(Records from a data collection)
-------

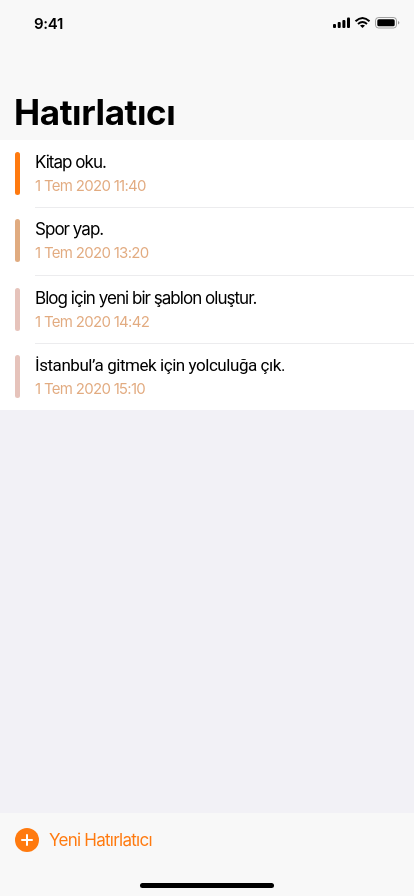
<!DOCTYPE html>
<html lang="tr">
<head>
<meta charset="utf-8">
<title>Hatırlatıcı</title>
<style>
:root {
  --bar: #f8f8f8;
  --page: #f2f1f6;
  --card: #ffffff;
  --ink: #000000;
  --line: #ececee;
  --accent: #ff7a0f;
  --date: #e2ab80;
  --soft: #e0ab80;
  --faint: #e6c3bb;
}
* { box-sizing: border-box; margin: 0; padding: 0; }
html, body { width: 414px; height: 896px; overflow: hidden; }
body { font-family: Inter, "Open Sans", sans-serif; color: var(--ink); }
.screen { display: flex; flex-direction: column; width: 414px; height: 896px; background: var(--page); }
.header { height: 140px; background: var(--bar); }
.status { display: flex; justify-content: space-between; height: 46px; padding: 0 14px 0 34px; }
.time { padding-top: 14px; font-size: 15px; line-height: 20px; font-weight: 600; letter-spacing: -0.3px; }
.indicators { display: block; margin-top: 16px; }
h1 { padding: 45px 14px 0; font-size: 35px; line-height: 42px; font-weight: 700; letter-spacing: -0.4px; white-space: nowrap; }
.list { height: 270px; list-style: none; background: var(--card); }
.reminder { display: flex; gap: 15px; height: 68px; padding-left: 15px; }
.reminder:nth-child(2) { height: 68px; }
.marker { flex: none; width: 5px; height: 43px; margin-top: 12px; border-radius: 3px; background: var(--faint); }
.reminder:nth-child(2) .marker { margin-top: 11px; }
.reminder:nth-child(4) .marker { margin-top: 11px; }
.now { background: var(--accent); }
.soon { background: var(--soft); }
.details { flex: 1; padding-top: 11px; border-bottom: 1px solid var(--line); white-space: nowrap; }
.reminder:nth-child(2) .details, .reminder:nth-child(4) .details { padding-top: 10px; }
.reminder:last-child .details { border-bottom: 0; }
.task { font-size: 17px; line-height: 22px; letter-spacing: -0.97px; }
.task.compact { font-family: Roboto, "Noto Sans", sans-serif; letter-spacing: -0.45px; }
.date { display: block; margin-top: 3px; font-size: 15px; line-height: 20px; letter-spacing: -0.7px; color: var(--date); }
.toolbar { display: flex; flex-direction: column; justify-content: space-between; align-items: flex-start; height: 83px; margin-top: auto; padding: 15px 15px 8px; background: var(--bar); }
.add { display: flex; align-items: center; gap: 10px; height: 24px; color: var(--accent); font-size: 17px; letter-spacing: -0.75px; text-decoration: none; white-space: nowrap; }
.add svg { flex: none; }
.home { align-self: center; width: 134px; height: 5px; border-radius: 3px; background: var(--ink); }
</style>
</head>
<body>
<main class="screen">
  <header class="header">
    <div class="status">
      <span class="time">9:41</span>
      <svg class="indicators" width="67" height="14" viewBox="0 0 67 14" aria-hidden="true">
        <g class="signal">
          <rect x="0" y="8" width="3" height="4" rx="1"/>
          <rect x="4.7" y="6" width="3" height="6" rx="1"/>
          <rect x="9.4" y="4" width="3" height="8" rx="1"/>
          <rect x="14" y="1.5" width="3" height="10.5" rx="1"/>
        </g>
        <g class="wifi" fill="none" stroke="#000" stroke-width="2">
          <path d="M22.5 5.2Q29.5 -1.2 36.5 5.2"/>
          <path d="M25 7.9Q29.5 4 34 7.9"/>
          <path d="M27 9.6Q29.5 7.8 32 9.6L29.5 12Z" fill="#000" stroke="none"/>
        </g>
        <g class="battery">
          <rect x="42.5" y="1.5" width="21" height="10.5" rx="3" fill="none" stroke="#000" stroke-opacity=".35"/>
          <rect x="44.3" y="3.2" width="17.4" height="7.1" rx="1.6"/>
          <path d="M65 5Q66.4 5.5 66.4 6.8T65 8.6Z" opacity=".4"/>
        </g>
      </svg>
    </div>
    <h1>Hatırlatıcı</h1>
  </header>

  <ul class="list">
    <li class="reminder">
      <span class="marker now"></span>
      <div class="details"><p class="task">Kitap oku.</p><span class="date">1 Tem 2020 11:40</span></div>
    </li>
    <li class="reminder">
      <span class="marker soon"></span>
      <div class="details"><p class="task">Spor yap.</p><span class="date">1 Tem 2020 13:20</span></div>
    </li>
    <li class="reminder">
      <span class="marker"></span>
      <div class="details"><p class="task">Blog için yeni bir şablon oluştur.</p><span class="date">1 Tem 2020 14:42</span></div>
    </li>
    <li class="reminder">
      <span class="marker"></span>
      <div class="details"><p class="task compact">İstanbul’a gitmek için yolculuğa çık.</p><span class="date">1 Tem 2020 15:10</span></div>
    </li>
  </ul>

  <footer class="toolbar">
    <a class="add" href="#">
      <svg width="24" height="24" viewBox="0 0 24 24" aria-hidden="true">
        <circle cx="12" cy="12" r="12" fill="currentColor"/>
        <path d="M12 7V17M7 12H17" stroke="#fff" stroke-width="2" stroke-linecap="round"/>
      </svg>
      <span>Yeni Hatırlatıcı</span>
    </a>
    <span class="home"></span>
  </footer>
</main>
</body>
</html>
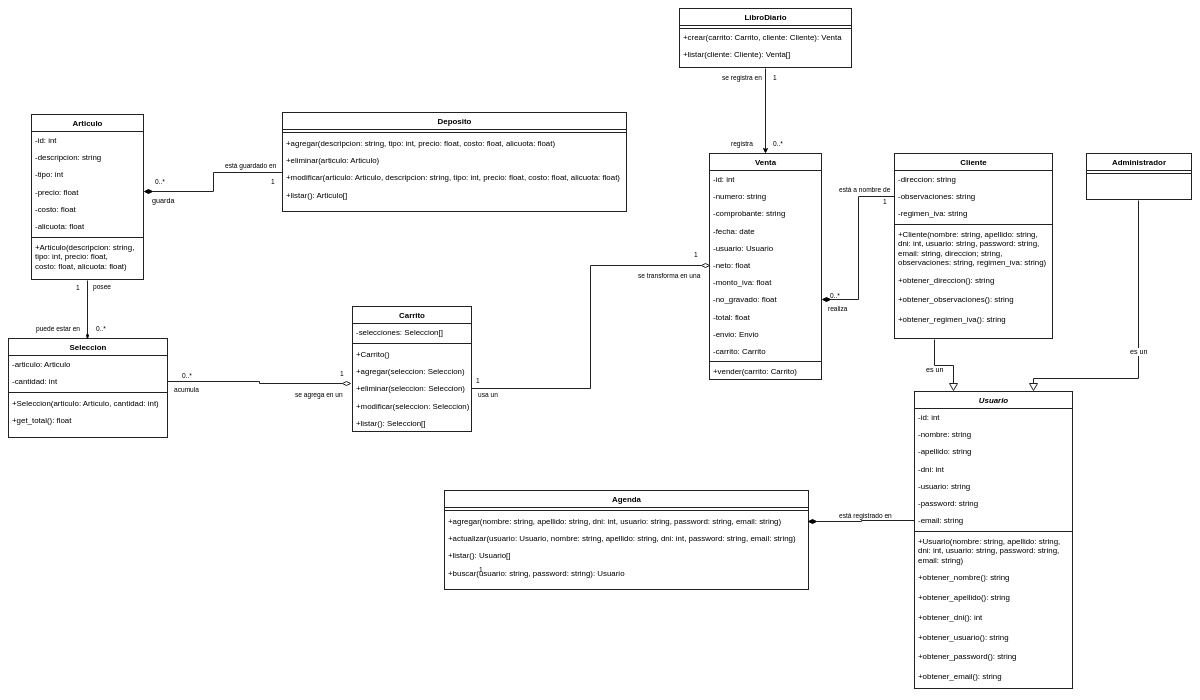
<!DOCTYPE html>
<html lang="es">
<head>
<meta charset="utf-8">
<title>Diagrama de clases</title>
<style>
:root { --ink: #000; --line: #222; --paper: #fff; }
* { box-sizing: border-box; margin: 0; padding: 0; }
html, body { background: var(--paper); overflow: hidden; }
.diagram {
  position: relative; width: 1200px; height: 700px; overflow: hidden;
  background: var(--paper); color: var(--ink);
  font: 7.9px/9.4px "Liberation Sans", Arial, sans-serif;
}
.connectors { position: absolute; left: 0; top: 0; fill: none; stroke: var(--line); stroke-width: 1; }
.connectors .solid { fill: var(--ink); stroke: var(--ink); }
.connectors .hollow { fill: var(--paper); }
.class {
  position: absolute; left: var(--x); top: var(--y); width: var(--w); height: var(--h);
  display: grid; grid-template-rows: 16px var(--attrs, 3px) 1fr;
  border: 1px solid var(--line); background: var(--paper); overflow: hidden;
}
.class h2 { font-size: 7.9px; line-height: 17px; text-align: center; }
.abstract h2 { font-style: italic; }
.class ul {
  display: flex; flex-direction: column; list-style: none; overflow: hidden;
  border-top: 1px solid var(--line); white-space: nowrap;
}
.class li { flex: none; height: var(--row, 17.2px); line-height: var(--row, 17.2px); margin: 0 2px 0 3px; overflow: hidden; }
.methods { padding-top: 2px; }
.class .wrapped { height: auto; line-height: 9.4px; padding: 3px 0; margin-right: 0; }
.spaced { --row: 19.8px; }
.label {
  position: absolute; left: var(--x); top: var(--y); transform: translateY(-50%);
  font-size: 6.6px; line-height: 8px; white-space: nowrap;
}
.large { font-size: 7.2px; }
.masked { background: var(--paper); }
</style>
</head>
<body>
<main class="diagram">

  <article class="class" style="--x:679px;--y:8px;--w:173px;--h:60px">
    <h2>LibroDiario</h2>
    <ul class="attributes"></ul>
    <ul class="methods" style="padding-top:0">
      <li>+crear(carrito: Carrito, cliente: Cliente): Venta</li>
      <li>+listar(cliente: Cliente): Venta[]</li>
    </ul>
  </article>

  <article class="class" style="--x:31px;--y:114px;--w:113px;--h:166px;--attrs:106px">
    <h2>Articulo</h2>
    <ul class="attributes">
      <li>-id: int</li>
      <li>-descripcion: string</li>
      <li>-tipo: int</li>
      <li>-precio: float</li>
      <li>-costo: float</li>
      <li>-alicuota: float</li>
    </ul>
    <ul class="methods">
      <li class="wrapped">+Articulo(descripcion: string,<br>tipo: int, precio: float,<br>costo: float, alicuota: float)</li>
    </ul>
  </article>

  <article class="class" style="--x:282px;--y:112px;--w:345px;--h:100px">
    <h2>Deposito</h2>
    <ul class="attributes"></ul>
    <ul class="methods">
      <li>+agregar(descripcion: string, tipo: int, precio: float, costo: float, alicuota: float)</li>
      <li>+eliminar(articulo: Articulo)</li>
      <li>+modificar(articulo: Articulo, descripcion: string, tipo: int, precio: float, costo: float, alicuota: float)</li>
      <li>+listar(): Articulo[]</li>
    </ul>
  </article>

  <article class="class" style="--x:8px;--y:338px;--w:160px;--h:100px;--attrs:37px">
    <h2>Seleccion</h2>
    <ul class="attributes">
      <li>-articulo: Articulo</li>
      <li>-cantidad: int</li>
    </ul>
    <ul class="methods">
      <li>+Seleccion(articulo: Articulo, cantidad: int)</li>
      <li>+get_total(): float</li>
    </ul>
  </article>

  <article class="class" style="--x:352px;--y:306px;--w:120px;--h:126px;--attrs:20px">
    <h2>Carrito</h2>
    <ul class="attributes">
      <li>-selecciones: Seleccion[]</li>
    </ul>
    <ul class="methods">
      <li>+Carrito()</li>
      <li>+agregar(seleccion: Seleccion)</li>
      <li>+eliminar(seleccion: Seleccion)</li>
      <li>+modificar(seleccion: Seleccion)</li>
      <li>+listar(): Seleccion[]</li>
    </ul>
  </article>

  <article class="class" style="--x:709px;--y:153px;--w:113px;--h:227px;--attrs:191px">
    <h2>Venta</h2>
    <ul class="attributes">
      <li>-id: int</li>
      <li>-numero: string</li>
      <li>-comprobante: string</li>
      <li>-fecha: date</li>
      <li>-usuario: Usuario</li>
      <li>-neto: float</li>
      <li>-monto_iva: float</li>
      <li>-no_gravado: float</li>
      <li>-total: float</li>
      <li>-envio: Envio</li>
      <li>-carrito: Carrito</li>
    </ul>
    <ul class="methods" style="padding-top:1px">
      <li>+vender(carrito: Carrito)</li>
    </ul>
  </article>

  <article class="class" style="--x:894px;--y:153px;--w:159px;--h:186px;--attrs:54px">
    <h2>Cliente</h2>
    <ul class="attributes">
      <li>-direccion: string</li>
      <li>-observaciones: string</li>
      <li>-regimen_iva: string</li>
    </ul>
    <ul class="methods spaced">
      <li class="wrapped">+Cliente(nombre: string, apellido: string,<br>dni: int, usuario: string, password: string,<br>email: string, direccion; string,<br>observaciones: string, regimen_iva: string)</li>
      <li>+obtener_direccion(): string</li>
      <li>+obtener_observaciones(): string</li>
      <li>+obtener_regimen_iva(): string</li>
    </ul>
  </article>

  <article class="class" style="--x:1086px;--y:153px;--w:106px;--h:47px">
    <h2>Administrador</h2>
    <ul class="attributes"></ul>
    <ul class="methods"></ul>
  </article>

  <article class="class abstract" style="--x:914px;--y:391px;--w:159px;--h:298px;--attrs:123px">
    <h2>Usuario</h2>
    <ul class="attributes">
      <li>-id: int</li>
      <li>-nombre: string</li>
      <li>-apellido: string</li>
      <li>-dni: int</li>
      <li>-usuario: string</li>
      <li>-password: string</li>
      <li>-email: string</li>
    </ul>
    <ul class="methods spaced">
      <li class="wrapped">+Usuario(nombre: string, apellido: string,<br>dni: int, usuario: string, password: string,<br>email: string)</li>
      <li>+obtener_nombre(): string</li>
      <li>+obtener_apellido(): string</li>
      <li>+obtener_dni(): int</li>
      <li>+obtener_usuario(): string</li>
      <li>+obtener_password(): string</li>
      <li>+obtener_email(): string</li>
    </ul>
  </article>

  <article class="class" style="--x:444px;--y:490px;--w:365px;--h:100px">
    <h2>Agenda</h2>
    <ul class="attributes"></ul>
    <ul class="methods">
      <li>+agregar(nombre: string, apellido: string, dni: int, usuario: string, password: string, email: string)</li>
      <li>+actualizar(usuario: Usuario, nombre: string, apellido: string, dni: int, password: string, email: string)</li>
      <li>+listar(): Usuario[]</li>
      <li>+buscar(usuario: string, password: string): Usuario</li>
    </ul>
  </article>

  <svg class="connectors" width="1200" height="700" viewBox="0 0 1200 700" aria-hidden="true">
    <defs>
      <polygon id="diamond" points="0,0 4,-2 8,0 4,2"/>
      <polygon id="triangle" points="-4,-8 4,-8 0,-1"/>
    </defs>
    <g transform="translate(.5 .5)">
      <path d="M765 68V150"/>
      <polygon class="solid" points="763,148 765,149 767,148 765,152"/>
      <path d="M282 172H213V191H152"/>
      <use href="#diamond" class="solid" x="144" y="191"/>
      <path d="M87 280V333"/>
      <polygon class="solid" points="87,333 88,335 87,338 86,335"/>
      <path d="M167 381H259V383H342"/>
      <use href="#diamond" class="hollow" x="342" y="383"/>
      <path d="M471 388H590V265H701"/>
      <use href="#diamond" class="hollow" x="701" y="265"/>
      <path d="M894 196H858V299H829"/>
      <use href="#diamond" class="solid" x="822" y="299"/>
      <path d="M934 339V365H953V384"/>
      <use href="#triangle" class="hollow" x="953" y="391"/>
      <path d="M1138 200V378H1033V384"/>
      <use href="#triangle" class="hollow" x="1033" y="391"/>
      <path d="M914 520H861V521H816"/>
      <use href="#diamond" class="solid" x="808" y="521"/>
    </g>
  </svg>

  <span class="label" style="--x:722px;--y:78px">se registra en</span>
  <span class="label" style="--x:773px;--y:78px">1</span>
  <span class="label" style="--x:731px;--y:144px">registra</span>
  <span class="label" style="--x:773px;--y:144px">0..*</span>

  <span class="label" style="--x:225px;--y:166px">está guardado en</span>
  <span class="label" style="--x:271px;--y:182px">1</span>
  <span class="label" style="--x:155px;--y:182px">0..*</span>
  <span class="label large" style="--x:152px;--y:201px">guarda</span>

  <span class="label" style="--x:76px;--y:288px">1</span>
  <span class="label" style="--x:93px;--y:287px">posee</span>
  <span class="label" style="--x:36px;--y:329px">puede estar en</span>
  <span class="label" style="--x:96px;--y:329px">0..*</span>

  <span class="label" style="--x:182px;--y:376px">0..*</span>
  <span class="label" style="--x:174px;--y:390px">acumula</span>
  <span class="label" style="--x:340px;--y:374px">1</span>
  <span class="label" style="--x:295px;--y:395px">se agrega en un</span>

  <span class="label" style="--x:476px;--y:381px">1</span>
  <span class="label" style="--x:478px;--y:395px">usa un</span>
  <span class="label" style="--x:638px;--y:276px">se transforma en una</span>
  <span class="label" style="--x:694px;--y:255px">1</span>

  <span class="label" style="--x:839px;--y:190px">está a nombre de</span>
  <span class="label" style="--x:883px;--y:202px">1</span>
  <span class="label" style="--x:830px;--y:296px">0..*</span>
  <span class="label" style="--x:828px;--y:309px">realiza</span>

  <span class="label large masked" style="--x:926px;--y:370px">es un</span>
  <span class="label large masked" style="--x:1130px;--y:352px">es un</span>
  <span class="label masked" style="--x:839px;--y:516px">está registrado en</span>
  <span class="label" style="--x:479px;--y:570px">1</span>
</main>
</body>
</html>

-------

**Instructions to follow**.
What the answer needs is every line from the data above with "compact" in it.

**Task solution**.
.task.compact { font-family: Roboto, "Noto Sans", sans-serif; letter-spacing: -0.45px; }
      <div class="details"><p class="task compact">İstanbul’a gitmek için yolculuğa çık.</p><span class="date">1 Tem 2020 15:10</span></div>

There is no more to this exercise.